Task details: Copy out each line featuring the string "groups" from the entries beneath.

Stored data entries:
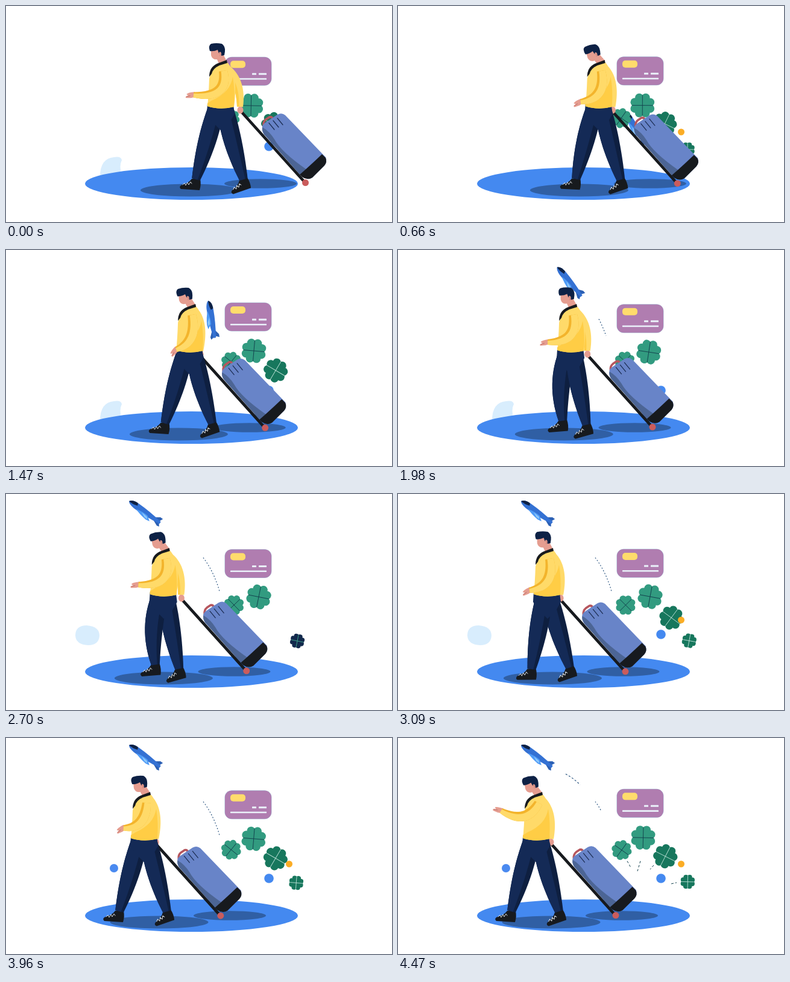
An HTML page with a canvas that plays this animation: 640x360 px, repeating every 4.5 s.

```html
<!DOCTYPE html>
<html lang="en">
<head>
<meta charset="utf-8">
<title>Traveller with suitcase</title>
<style>
  html, body { margin: 0; width: 100%; height: 100%; overflow: hidden; background: #fff; }
  canvas { display: block; width: 640px; height: 360px; }
</style>
</head>
<body>
<canvas id="stage" width="640" height="360"></canvas>
<script>
const ctx = document.getElementById('stage').getContext('2d');
const LOOP = 4500, WALK = 3600, STEP = 720, SWING = 2400;
const C = {
  floor: '#4489f0', shadow: '#305fa4', skin: '#e59d90', hair: '#0d2145', black: '#171a1e',
  shirt: '#ffda69', shirtMid: '#ffcd45', shirtDark: '#f3b42c',
  navy: '#142a56', navyDark: '#0e1f40', sky: '#d8edfd',
  bag: '#6884c8', bagDark: '#4c6595', handle: '#b6565d', wheel: '#ca5c5c'
};

const clamp = x => Math.min(1, Math.max(0, x));
const mix = (a, b, k) => a + (b - a) * k;
const ease = x => (1 - Math.cos(Math.PI * clamp(x))) / 2;
const within = (t, a, b) => t >= a && t < b;

// Interpolates rows of [time, ...values].
function track(rows, t, curve = x => x) {
  let i = 0;
  while (i < rows.length - 2 && t >= rows[i + 1][0]) i++;
  const a = rows[i], b = rows[i + 1];
  const k = curve(clamp((t - a[0]) / (b[0] - a[0])));
  return a.slice(1).map((v, j) => mix(v, b[j + 1], k));
}

function fill(d, color) {
  ctx.fillStyle = color;
  ctx.fill(new Path2D(d));
}
function line(d, color, width, dash = []) {
  ctx.strokeStyle = color;
  ctx.lineWidth = width;
  ctx.lineCap = dash.length ? 'butt' : 'round';
  ctx.lineJoin = 'round';
  ctx.setLineDash(dash);
  ctx.stroke(new Path2D(d));
  ctx.setLineDash([]);
}
function oval(x, y, rx, ry, color) {
  ctx.fillStyle = color;
  ctx.beginPath();
  ctx.ellipse(x, y, rx, ry, 0, 0, 7);
  ctx.fill();
}
function box(x, y, w, h, r, color) {
  ctx.fillStyle = color;
  ctx.beginPath();
  ctx.roundRect(x, y, w, h, r);
  ctx.fill();
}
function at(x, y, angle, draw) {
  ctx.save();
  ctx.translate(x, y);
  ctx.rotate(angle);
  draw();
  ctx.restore();
}

// Tapered limb along a quadratic curve; lo..hi picks part of its width.
function limb(a, b, c, widths, color, lo = -1, hi = 1) {
  const sides = [[], []];
  for (let i = 0; i <= 16; i++) {
    const k = i / 16, m = 1 - k;
    const x = m * m * a[0] + 2 * m * k * b[0] + k * k * c[0];
    const y = m * m * a[1] + 2 * m * k * b[1] + k * k * c[1];
    const dx = m * (b[0] - a[0]) + k * (c[0] - b[0]);
    const dy = m * (b[1] - a[1]) + k * (c[1] - b[1]);
    const n = Math.hypot(dx, dy);
    const w = (m * m * widths[0] + 2 * m * k * widths[1] + k * k * widths[2]) / 2;
    [lo, hi].forEach((s, j) => sides[j].push([x + dy / n * w * s, y - dx / n * w * s]));
  }
  fill('M' + sides[0].concat(sides[1].reverse()).join('L') + 'Z', color);
}

function clover(x, y, r, angle, leaf, vein) {
  at(x, y, angle, () => {
    for (let i = 0; i < 8; i++) {
      const a = (i + 0.5) * Math.PI / 4;
      oval(Math.cos(a) * r * 0.68, Math.sin(a) * r * 0.68, r * 0.34, r * 0.34, leaf);
    }
    oval(0, 0, r * 0.6, r * 0.6, leaf);
    const v = r * 0.82;
    line(`M${-v} 0H${v}M0 ${-v}V${v}`, vein, 0.9);
  });
}

function clovers(t, s) {
  const turn = s * 0.2, light = '#329b80', deep = '#17775d', ink = '#123f4c';
  clover(370 + 8 * s, 187 - 2 * s, 16.5, 0.6 + turn, light, ink);
  clover(405 + 14 * s, 165.5 + 6 * s, 20.5, turn, light, ink);
  if (!within(t, 1750, 3050)) clover(442 + 12 * s, 196 + 11 * s, 19.8, 0.45 + turn, deep, '#b9dfd4');
  if (!within(t, 1100, 2400)) {
    const dark = within(t, 2400, 3000);
    clover(480 + 3 * s, 239 + 6 * s, 12, turn, dark ? '#12294c' : deep, dark ? '#3ea58b' : '#b9dfd4');
  }
  if (t > 4000) line('M380 205L386 216M402 205L397 222M424 212L418 219M453 243L462 241', ink, 1, [4, 3]);
}

function card(y) {
  box(362.5, y - 0.5, 78, 48, 12, '#9fc0d8');
  box(363, y, 77, 47, 11, '#b07db0');
  box(372, y + 6, 25, 12, 5, '#ffdc6c');
  box(408, y + 26.5, 7, 3, 0.5, '#eaf1fa');
  box(419, y + 26.5, 13, 3, 0.5, '#eaf1fa');
  box(372, y + 35, 60, 2.6, 0.5, '#eaf1fa');
}

function plane(t) {
  if (t < 600) return;
  const [x, y, deg] = track([
    [600, 398, 211, 55], [1470, 341, 117, 80], [1980, 285, 54, 50], [2430, 231, 31, 35], [4500, 231, 31, 35]
  ], t);
  at(x, y, deg * Math.PI / 180, () => {
    fill('M18 -3L25 -8L30 -8L27 -1L32 6L28 7L19 3Z', '#2c60b4');
    fill('M-33 0Q-30 -6 -17 -6Q4 -6 30 -2L30 2Q0 6 -20 5Q-30 4 -33 0Z', '#3471d3');
    fill('M-16 4Q-3 1 6 2L14 8L7 9Q-6 8 -16 4Z', '#4d9af6');
    fill('M-5 3L6 4L9 7L3 7Z', '#8cc7fb');
    fill('M-33 0Q-30 -6 -19 -6L-17 -2Q-25 1 -33 0Z', '#0e2144');
  });
}

function trail(t) {
  if (t > 1750) {
    line(t > 4000 ? 'M327 106Q332 112 337 122' : t < 2250 ? 'M333 115Q340 129 345 143' : 'M327 106Q345 130 354 162',
      '#1d4a78', 1.1, [2, 3]);
  }
  if (t > 4000) line('M278 60Q291 67 302 78', '#1d4a78', 1.1, [3, 3]);
}

function backdrop(t, s) {
  if (t < 400 || within(t, 1200, 2100)) {
    fill('M156 284Q156 254 179 252Q191 250 192 257Q187 266 192 284Z', C.sky);
  }
  if (within(t, 2100, 3350)) {
    fill('M115 236Q115 219 134 219Q155 221 155 236Q154 252 136 252Q116 251 115 236Z', C.sky);
  }
  trail(t);
  plane(t);
  card(84.5 + 8 * s);
  clovers(t, s);
  if (!within(t, 1400, 3050)) oval(469.5, 210, 5.5, 5.5, '#fbad25');
  if (!within(t, 2300, 3050)) oval(436, 234, 7.8, 7.8, '#4489f0');
  if (t > 3250) oval(179, 217, 7, 7, '#4a8af0');
}

function floor(t) {
  const e = ease(t / WALK);
  oval(307.5, 296, 176.5, 27, C.floor);
  oval(304.5 - 50.5 * e, 307, 81.5, 10.5, C.shadow);
  oval(422 - 51 * e, 296, 60, 7.8, C.shadow);
}

function suitcase() {
  line('M427 200Q426 193 431 189L437 185Q441 184 443 189', C.handle, 3.6);
  fill('M425 203Q424 198 432 193L450 181Q457 177 463 182L530 252Q533 260 528 266L508 286Q500 291 492 285L428 214Q424 208 425 203Z', C.bag);
  fill('M425 202Q437 209 445 222Q456 243 499 273L488 282L428 214Q424 208 425 202Z', C.bagDark);
  fill('M524 247L530 253Q533 260 528 266L508 286Q500 291 491 285L487 281Q502 268 524 247Z', C.black);
  line('M436 195L445 206M443 191L452 202M450 187L459 198', '#1a2b50', 1.2);
  line('M390 176L493 291', C.black, 4.8);
  oval(496.5, 294.5, 5.5, 5.5, C.wheel);
}

function shoe(x, y, angle) {
  at(x, y, angle, () => {
    fill('M-7 -2L7 -2Q9 8 6 17L-25 15Q-30 10 -21 7Q-12 5 -7 -2Z', C.black);
    line('M-22 8L-19 5L-17 9L-14 4L-12 8L-9 3L-7 6', '#e8edf2', 0.9);
  });
}

function leg(hip, swinging, p) {
  const s = swinging ? ease((p - 0.39) / 0.61) : 1 - ease(p);
  const arc = Math.sin(Math.PI * s);
  const lift = swinging ? arc : 0;
  const foot = [mix(394, 315, s), 289 + arc * (swinging ? -5 : 5)];
  const knee = [(hip + foot[0]) / 2 + mix(-5, 3, s) - 15 * lift, 222];
  const top = [hip, 168];
  const widths = [26, 39, 14];
  shoe(foot[0], foot[1] + 1, mix(-0.4, 0, s));
  limb(top, knee, foot, widths, C.navyDark);
  limb(top, knee, foot, widths, C.navy, -1, 0.4);
}

function legs(t) {
  const n = t < WALK ? Math.floor(t / STEP) : 5;
  const p = t < WALK ? t / STEP % 1 : 0;
  // Hips trade sides as the feet pass each other.
  const pair = [
    () => leg(mix(349, 363, ease(p)), false, p),
    () => leg(mix(363, 349, ease(p)), true, p)
  ];
  if (n % 2 === 0) pair.reverse();
  pair.forEach(draw => draw());
  fill('M334 164H377L379 180L371 194L357 208L343 194L333 180Z', C.navy);
}

function head(t) {
  const [lean] = track([
    [0, 0], [660, -7], [1470, -3], [1980, -1], [2700, -5], [3480, 4], [4200, -5], [4500, -5]
  ], t, ease);
  at(357, 93, lean / 27, () => {
    ctx.translate(-357, -93);
    fill('M340 72L340 82Q342 90 350 89L353 96L367 94L361 82L360 72Z', C.skin);
    fill('M338 75Q335 66 340 63Q349 61 358 63Q364 67 363 76L362 82L357 83L357 78Q354 74 353 79L351 73Q345 76 338 75Z', C.hair);
    line('M354 78Q357 79 355 83', '#c77f76', 1);
  });
}

function frontArm(c, u) {
  const a = [360, 108];
  const b = [mix(369, 340, u), mix(154, 146, u)];
  const w = [mix(324 - 13 * c, 298, u), mix(158 - 10 * c, 121, u)];
  const droop = ((1 - c) / 2) ** 2;
  at(w[0], w[1], mix(2.88 - 0.95 * droop, 3.3, u), () => {
    fill('M-3 -4L5 -4L13 -2Q15 0 12 1L9 1L11 4Q8 6 -3 4Z', C.skin);
    line('M6 0L12 0', '#b96b68', 0.8);
  });
  limb(a, b, w, [14, 22, 9], C.shirtDark, -1, 1);
  limb(a, b, w, [14, 22, 9], C.shirt, -0.5, 1);
}

function backArm(c) {
  const a = [367, 105], b = [384 + 6 * c, 126], w = [380 + 8 * c, 168];
  oval(w[0] + 0.5, 173.5, 5, 6, C.skin);
  limb(a, b, w, [13, 17, 10], C.shirt);
  limb(a, b, w, [13, 17, 10], C.shirtMid, -1, -0.3);
}

function man(t, c, u) {
  backArm(mix(c, 0, u));
  legs(t);
  head(t);
  fill('M353 96Q341 103 337 121Q336 150 334 167Q355 174 378 168Q381 148 380 128Q377 104 366 93Z', C.shirt);
  fill('M376 118Q372 144 342 157L334 162L334 167Q355 174 378 168Q380 140 376 118Z', C.shirtMid);
  fill('M337 118Q337 102 350 96L366 90L367 95L354 99Q343 104 341 113Z', C.black);
  frontArm(c, u);
}

function draw(t) {
  const sway = (1 - Math.cos(2 * Math.PI * (t - 450) / LOOP)) / 2;
  const walk = Math.min(t, WALK);
  const dx = -127 * walk / WALK;
  const c = Math.cos(2 * Math.PI * walk / SWING);
  const u = ease((t - WALK) / 840);
  const pull = 8.5 * (mix(c, 0, u) - 1);

  ctx.clearRect(0, 0, 640, 360);
  backdrop(t, sway);
  floor(t);
  at(dx + pull, -pull / 8, 0, suitcase);
  at(dx, 0, 0, () => man(t, c, u));
}

const start = performance.now();
function tick() {
  draw((performance.now() - start) % LOOP);
  requestAnimationFrame(tick);
}
tick();
</script>
</body>
</html>
```
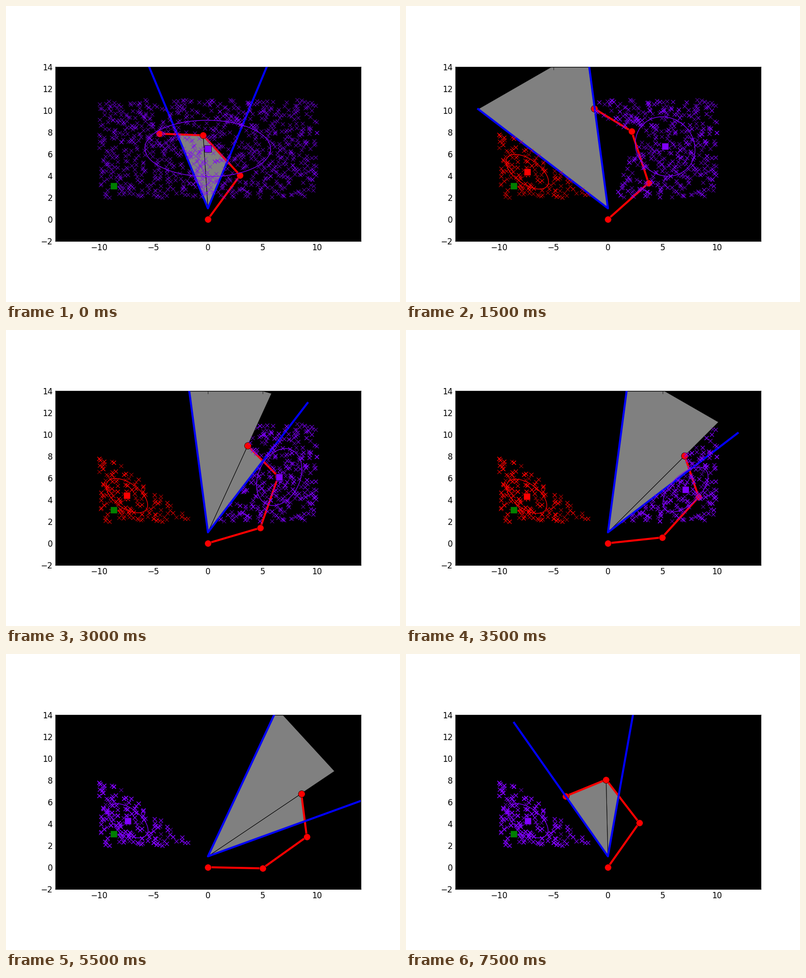
These frames come from a looping animation (812x612 px, 8 s). A matplotlib script:

```python
import numpy as np
import matplotlib.pyplot as plt
from matplotlib.animation import FuncAnimation
from matplotlib.collections import PolyCollection
from matplotlib.path import Path

plt.rcParams.update({"font.family": "DejaVu Sans", "font.size": 12,
                     "axes.linewidth": 1.0})

EYE = np.array([0.0, 1.0])
REACH, HALF_FOV = 15.0, 22.5
LINKS = (5, 5, 4)
COLORS = ((0.5, 0, 1), (1, 0, 0))
COUNT = 1000

GAZE = (90, 90, 105, 120, 105, 90, 75, 60, 45, 30,
        27.5, 42.5, 57.5, 72.5, 87.5, 102.5)
# Absolute heading of each arm link, in degrees
ARM = ((53.9, 132.6, 177.9), (43, 105, 170), (42, 106, 160),
       (41.8, 108.1, 148.7), (34.2, 100.7, 154.4), (26.6, 93.4, 160.2),
       (16.4, 70.7, 134.4), (6.1, 48, 108.6), (-4.5, 34.3, 94.3),
       (-10, 20.6, 79.9), (-12.2, 17, 76), (-1.2, 35.6, 97.2),
       (10, 54, 117), (24, 78, 145), (40, 104, 175), (54.9, 127.5, 202.3))


def unit(deg):
    a = np.radians(deg)
    return np.array([np.cos(a), np.sin(a)])


def bearing(p):
    d = np.asarray(p) - EYE
    return np.degrees(np.arctan2(d[..., 1], d[..., 0]))


def arm_joints(headings):
    steps = [n * unit(h) for n, h in zip(LINKS, headings)]
    return np.vstack([[0, 0], np.cumsum(steps, axis=0)])


def cast(deg, seg):
    """Distance along the ray and position along the segment."""
    p, q = seg
    m = np.column_stack([unit(deg), p - q])
    if abs(np.linalg.det(m)) < 1e-9:
        return np.inf, np.inf
    return np.linalg.solve(m, p - EYE)


def visible(gaze, joints):
    """Triangles the eye can see, with the arm blocking the view."""
    lo, hi = gaze - HALF_FOV, gaze + HALF_FOV
    chord = (EYE + REACH * unit(lo), EYE + REACH * unit(hi))
    links = list(zip(joints[:-1], joints[1:]))
    cuts = [lo] + sorted(b for b in bearing(joints) if lo < b < hi) + [hi]
    tris = []
    for a, b in zip(cuts[:-1], cuts[1:]):
        mid = (a + b) / 2
        best, wall = cast(mid, chord)[0], chord
        for link in links:
            t, s = cast(mid, link)
            if 0 < t < best and 0 <= s <= 1:
                best, wall = t, link
        tris.append([EYE] + [EYE + cast(g, wall)[0] * unit(g) for g in (a, b)])
    return np.array(tris)


def scatter_particles(rng):
    def spread(lo, hi):
        return lo + (hi - lo) * (rng.permutation(COUNT) + rng.random(COUNT)) / COUNT
    x, y = spread(-10, 10), spread(2, 11)
    low = (x > 0) & (bearing(np.column_stack([x, y])) < 8.5)
    corner = (x > 9.8) & (y < 3.4)
    pts = np.column_stack([x, y])[~(low | corner)]
    return np.vstack([pts, [8.85, 2.15]])


def resample(pts, tris, rng):
    """Drop seen particles and refill with copies of the rest."""
    seen = np.zeros(len(pts), bool)
    for tri in tris:
        seen |= Path(tri).contains_points(pts)
    rest = pts[~seen]
    return np.vstack([rest, rest[rng.integers(len(rest), size=seen.sum())]])


def clusters(k, pts):
    if k == 0:
        return [pts]
    left = bearing(pts) > 107
    groups = [pts[~left], pts[left]]
    if k >= 8:
        groups.reverse()
    return [g for g in groups if len(g)]


def spread_ellipse(pts):
    mean = pts.mean(axis=0)
    d = pts - mean
    w, v = np.linalg.eigh(d.T @ d / len(pts))
    t = np.linspace(0, 2 * np.pi, 121)
    ring = np.array([np.cos(t), np.sin(t)])
    return mean, mean[:, None] + v @ (np.sqrt(np.clip(w, 0, None))[:, None] * ring)


def simulate():
    rng = np.random.default_rng(7)
    pts = scatter_particles(rng)
    out = []
    for k, (gaze, headings) in enumerate(zip(GAZE, ARM)):
        joints = arm_joints(headings)
        tris = visible(gaze, joints)
        if k:
            pts = resample(pts, tris, rng)
        out.append((gaze, joints, tris, clusters(k, pts)))
    return out


STATES = simulate()

# The small excess keeps the pixel size from rounding down
fig = plt.figure(figsize=(8.12001, 6.12001), dpi=100, facecolor="white")
ax = fig.add_axes([0.125, 0.1, 0.775, 0.8], facecolor="black")
ax.set(xlim=(-14, 14), ylim=(-2, 14), aspect="equal",
       xticks=range(-10, 11, 5), yticks=range(-2, 15, 2))
ax.set_axisbelow(False)
ax.tick_params(direction="in", top=True, right=True, length=4, width=0.5, pad=4)

sight = PolyCollection([], facecolor="gray", edgecolor="black",
                       linewidth=0.7, zorder=1)
ax.add_collection(sight, autolim=False)
edge = dict(markeredgecolor="black", markeredgewidth=0.5)
arm, = ax.plot([], [], "o-", color="red", lw=3, ms=10, zorder=2, **edge)
view, = ax.plot([], [], color="blue", lw=3, zorder=3)
layers = []
for c in COLORS:
    cross, = ax.plot([], [], "x", color=c, ms=6, mew=0.5, zorder=4)
    ring, = ax.plot([], [], color=c, lw=1, zorder=4)
    center, = ax.plot([], [], "s", color=c, ms=10, zorder=5, **edge)
    layers.append((cross, ring, center))
ax.plot([-8.65], [3.05], "s", color="green", ms=9.5, zorder=6, **edge)


def draw(k):
    gaze, joints, tris, groups = STATES[k]
    sight.set_verts(tris)
    arm.set_data(*joints.T)
    ends = [EYE + REACH * unit(gaze + s * HALF_FOV) for s in (1, -1)]
    view.set_data(*np.array([ends[0], EYE, ends[1]]).T)
    for i, (cross, ring, center) in enumerate(layers):
        shown = i < len(groups)
        for artist in (cross, ring, center):
            artist.set_visible(shown)
        if shown:
            mean, curve = spread_ellipse(groups[i])
            cross.set_data(*groups[i].T)
            ring.set_data(*curve)
            center.set_data(mean[:1], mean[1:])
    return []


anim = FuncAnimation(fig, draw, frames=len(STATES), interval=500,
                     repeat=True, repeat_delay=0, blit=False)
plt.show()
```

Output of the task:
    groups = [pts[~left], pts[left]]
        groups.reverse()
    return [g for g in groups if len(g)]
    gaze, joints, tris, groups = STATES[k]
        shown = i < len(groups)
            mean, curve = spread_ellipse(groups[i])
            cross.set_data(*groups[i].T)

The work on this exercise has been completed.